◆ **Problem to work on**: Among the entries below, find each line holding "shade" and return it.

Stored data
•••••

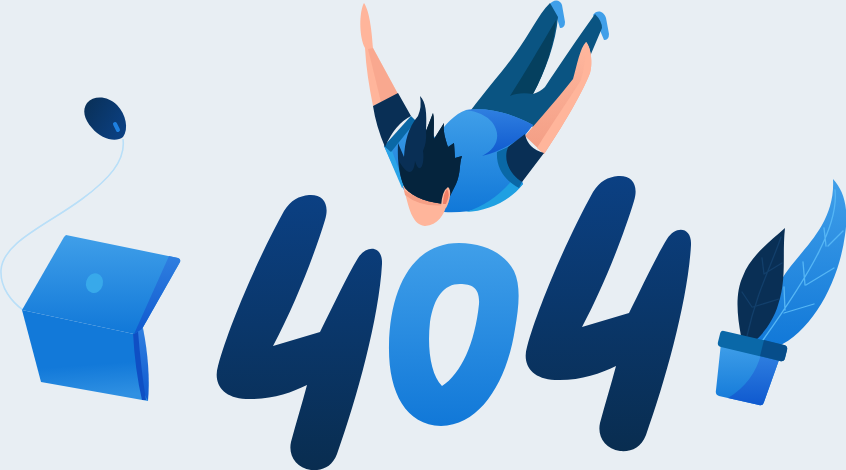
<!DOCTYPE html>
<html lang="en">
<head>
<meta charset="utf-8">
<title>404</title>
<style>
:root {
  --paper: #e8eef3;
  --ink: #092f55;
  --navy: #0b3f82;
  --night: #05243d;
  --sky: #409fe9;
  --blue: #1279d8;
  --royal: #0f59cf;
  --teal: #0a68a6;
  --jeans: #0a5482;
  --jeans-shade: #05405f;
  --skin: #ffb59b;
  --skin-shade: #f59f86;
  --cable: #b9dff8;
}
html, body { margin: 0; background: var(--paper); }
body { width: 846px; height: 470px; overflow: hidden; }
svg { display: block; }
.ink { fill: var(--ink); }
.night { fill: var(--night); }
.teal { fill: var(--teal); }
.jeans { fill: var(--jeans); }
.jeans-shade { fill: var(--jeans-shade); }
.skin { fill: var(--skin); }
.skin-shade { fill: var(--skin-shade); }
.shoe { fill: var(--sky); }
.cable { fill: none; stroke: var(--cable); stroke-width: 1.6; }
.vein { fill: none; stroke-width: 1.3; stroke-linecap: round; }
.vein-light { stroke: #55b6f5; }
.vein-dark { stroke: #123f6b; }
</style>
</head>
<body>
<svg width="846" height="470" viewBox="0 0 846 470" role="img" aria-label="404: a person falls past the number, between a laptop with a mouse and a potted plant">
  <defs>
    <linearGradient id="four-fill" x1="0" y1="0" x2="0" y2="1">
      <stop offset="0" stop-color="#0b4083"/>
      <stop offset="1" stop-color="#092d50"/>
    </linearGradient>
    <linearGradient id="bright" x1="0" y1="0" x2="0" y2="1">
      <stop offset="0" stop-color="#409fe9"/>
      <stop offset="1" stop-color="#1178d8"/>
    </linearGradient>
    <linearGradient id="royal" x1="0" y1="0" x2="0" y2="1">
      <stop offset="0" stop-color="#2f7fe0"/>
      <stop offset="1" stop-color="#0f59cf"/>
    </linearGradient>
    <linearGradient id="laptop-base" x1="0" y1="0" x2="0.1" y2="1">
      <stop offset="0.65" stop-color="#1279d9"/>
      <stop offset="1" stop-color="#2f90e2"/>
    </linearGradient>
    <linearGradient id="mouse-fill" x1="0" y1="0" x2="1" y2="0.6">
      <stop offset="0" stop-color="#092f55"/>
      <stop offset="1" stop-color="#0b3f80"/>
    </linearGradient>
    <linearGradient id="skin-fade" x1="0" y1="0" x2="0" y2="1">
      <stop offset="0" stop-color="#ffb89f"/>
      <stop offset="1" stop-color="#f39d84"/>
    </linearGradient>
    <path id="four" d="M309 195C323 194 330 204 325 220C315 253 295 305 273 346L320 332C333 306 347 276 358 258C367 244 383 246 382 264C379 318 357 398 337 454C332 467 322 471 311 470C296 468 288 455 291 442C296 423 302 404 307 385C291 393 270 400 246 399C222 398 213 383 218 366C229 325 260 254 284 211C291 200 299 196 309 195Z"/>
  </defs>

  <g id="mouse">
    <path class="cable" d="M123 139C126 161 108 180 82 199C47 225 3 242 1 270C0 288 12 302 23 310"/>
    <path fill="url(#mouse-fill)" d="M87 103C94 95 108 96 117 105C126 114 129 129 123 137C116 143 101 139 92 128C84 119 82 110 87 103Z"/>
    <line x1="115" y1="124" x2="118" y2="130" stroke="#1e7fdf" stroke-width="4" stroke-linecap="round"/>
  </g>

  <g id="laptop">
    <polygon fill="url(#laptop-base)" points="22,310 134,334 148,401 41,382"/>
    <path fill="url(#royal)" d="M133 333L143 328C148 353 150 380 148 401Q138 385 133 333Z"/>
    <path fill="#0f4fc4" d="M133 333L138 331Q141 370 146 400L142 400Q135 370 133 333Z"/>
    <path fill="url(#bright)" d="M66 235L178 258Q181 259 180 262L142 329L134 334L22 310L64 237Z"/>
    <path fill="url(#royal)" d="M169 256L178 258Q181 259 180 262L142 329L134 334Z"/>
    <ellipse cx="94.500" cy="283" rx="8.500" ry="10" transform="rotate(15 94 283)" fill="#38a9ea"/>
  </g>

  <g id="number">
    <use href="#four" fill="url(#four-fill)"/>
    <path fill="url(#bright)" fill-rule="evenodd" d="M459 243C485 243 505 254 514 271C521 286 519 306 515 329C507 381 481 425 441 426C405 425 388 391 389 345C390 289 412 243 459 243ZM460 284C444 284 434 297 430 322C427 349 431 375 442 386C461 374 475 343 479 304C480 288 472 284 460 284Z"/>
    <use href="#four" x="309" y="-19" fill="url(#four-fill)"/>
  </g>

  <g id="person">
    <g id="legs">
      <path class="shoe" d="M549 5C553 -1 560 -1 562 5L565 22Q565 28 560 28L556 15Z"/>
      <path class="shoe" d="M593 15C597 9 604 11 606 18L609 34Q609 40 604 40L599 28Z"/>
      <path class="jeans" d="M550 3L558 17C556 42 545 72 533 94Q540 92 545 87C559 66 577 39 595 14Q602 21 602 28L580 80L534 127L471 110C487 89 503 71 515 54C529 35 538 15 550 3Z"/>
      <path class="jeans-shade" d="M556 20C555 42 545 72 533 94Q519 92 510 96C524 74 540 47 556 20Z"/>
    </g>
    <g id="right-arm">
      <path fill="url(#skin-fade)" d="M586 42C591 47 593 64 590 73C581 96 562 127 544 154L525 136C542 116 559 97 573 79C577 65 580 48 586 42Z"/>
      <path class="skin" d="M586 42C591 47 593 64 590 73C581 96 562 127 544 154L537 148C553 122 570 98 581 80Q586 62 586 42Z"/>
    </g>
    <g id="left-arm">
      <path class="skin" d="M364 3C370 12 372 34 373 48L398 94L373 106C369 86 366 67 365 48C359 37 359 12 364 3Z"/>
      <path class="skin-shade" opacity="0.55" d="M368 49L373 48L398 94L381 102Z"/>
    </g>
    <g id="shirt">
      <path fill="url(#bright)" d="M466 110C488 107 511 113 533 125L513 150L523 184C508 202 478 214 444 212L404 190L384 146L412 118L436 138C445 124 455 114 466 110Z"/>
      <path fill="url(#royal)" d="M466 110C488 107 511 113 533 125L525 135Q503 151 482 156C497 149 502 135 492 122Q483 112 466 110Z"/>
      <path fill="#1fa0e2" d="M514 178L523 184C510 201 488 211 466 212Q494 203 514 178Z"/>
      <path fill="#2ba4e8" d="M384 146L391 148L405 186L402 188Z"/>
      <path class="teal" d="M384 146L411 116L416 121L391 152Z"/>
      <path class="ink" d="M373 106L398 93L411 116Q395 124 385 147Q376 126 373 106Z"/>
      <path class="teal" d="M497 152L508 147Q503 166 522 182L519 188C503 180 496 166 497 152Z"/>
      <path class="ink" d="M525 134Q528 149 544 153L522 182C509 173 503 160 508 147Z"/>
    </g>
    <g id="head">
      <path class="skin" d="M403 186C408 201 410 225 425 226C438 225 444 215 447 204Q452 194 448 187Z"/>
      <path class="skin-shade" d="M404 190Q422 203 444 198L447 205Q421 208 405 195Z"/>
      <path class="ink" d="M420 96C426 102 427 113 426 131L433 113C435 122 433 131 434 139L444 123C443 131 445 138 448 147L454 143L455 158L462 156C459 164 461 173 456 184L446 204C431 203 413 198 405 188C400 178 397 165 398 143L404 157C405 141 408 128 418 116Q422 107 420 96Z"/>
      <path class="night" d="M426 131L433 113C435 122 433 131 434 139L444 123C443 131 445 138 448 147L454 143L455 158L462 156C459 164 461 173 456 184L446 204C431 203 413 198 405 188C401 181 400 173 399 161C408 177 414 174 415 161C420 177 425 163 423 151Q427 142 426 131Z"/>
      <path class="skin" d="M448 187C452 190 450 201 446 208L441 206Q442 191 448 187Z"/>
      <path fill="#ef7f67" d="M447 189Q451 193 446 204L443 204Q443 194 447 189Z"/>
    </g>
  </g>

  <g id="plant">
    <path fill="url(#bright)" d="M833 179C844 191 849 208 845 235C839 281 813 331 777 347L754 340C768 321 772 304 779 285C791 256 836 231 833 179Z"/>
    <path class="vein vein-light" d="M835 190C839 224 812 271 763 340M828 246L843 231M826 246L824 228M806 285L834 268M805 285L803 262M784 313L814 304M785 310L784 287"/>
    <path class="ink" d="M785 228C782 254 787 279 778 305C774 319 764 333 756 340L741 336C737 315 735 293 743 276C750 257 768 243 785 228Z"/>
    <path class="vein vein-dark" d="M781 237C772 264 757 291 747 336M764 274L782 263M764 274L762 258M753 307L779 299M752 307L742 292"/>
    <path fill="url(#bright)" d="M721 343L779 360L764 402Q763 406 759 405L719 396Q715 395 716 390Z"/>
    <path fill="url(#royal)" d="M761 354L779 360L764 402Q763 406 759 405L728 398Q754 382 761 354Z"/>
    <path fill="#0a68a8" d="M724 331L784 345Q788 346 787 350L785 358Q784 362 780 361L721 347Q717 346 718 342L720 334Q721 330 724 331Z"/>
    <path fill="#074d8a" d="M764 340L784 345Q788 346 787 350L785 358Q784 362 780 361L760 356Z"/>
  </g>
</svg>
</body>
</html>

•••••

◆ **Written reply**:
  --jeans-shade: #05405f;
  --skin-shade: #f59f86;
.jeans-shade { fill: var(--jeans-shade); }
.skin-shade { fill: var(--skin-shade); }
      <path class="jeans-shade" d="M556 20C555 42 545 72 533 94Q519 92 510 96C524 74 540 47 556 20Z"/>
      <path class="skin-shade" opacity="0.55" d="M368 49L373 48L398 94L381 102Z"/>
      <path class="skin-shade" d="M404 190Q422 203 444 198L447 205Q421 208 405 195Z"/>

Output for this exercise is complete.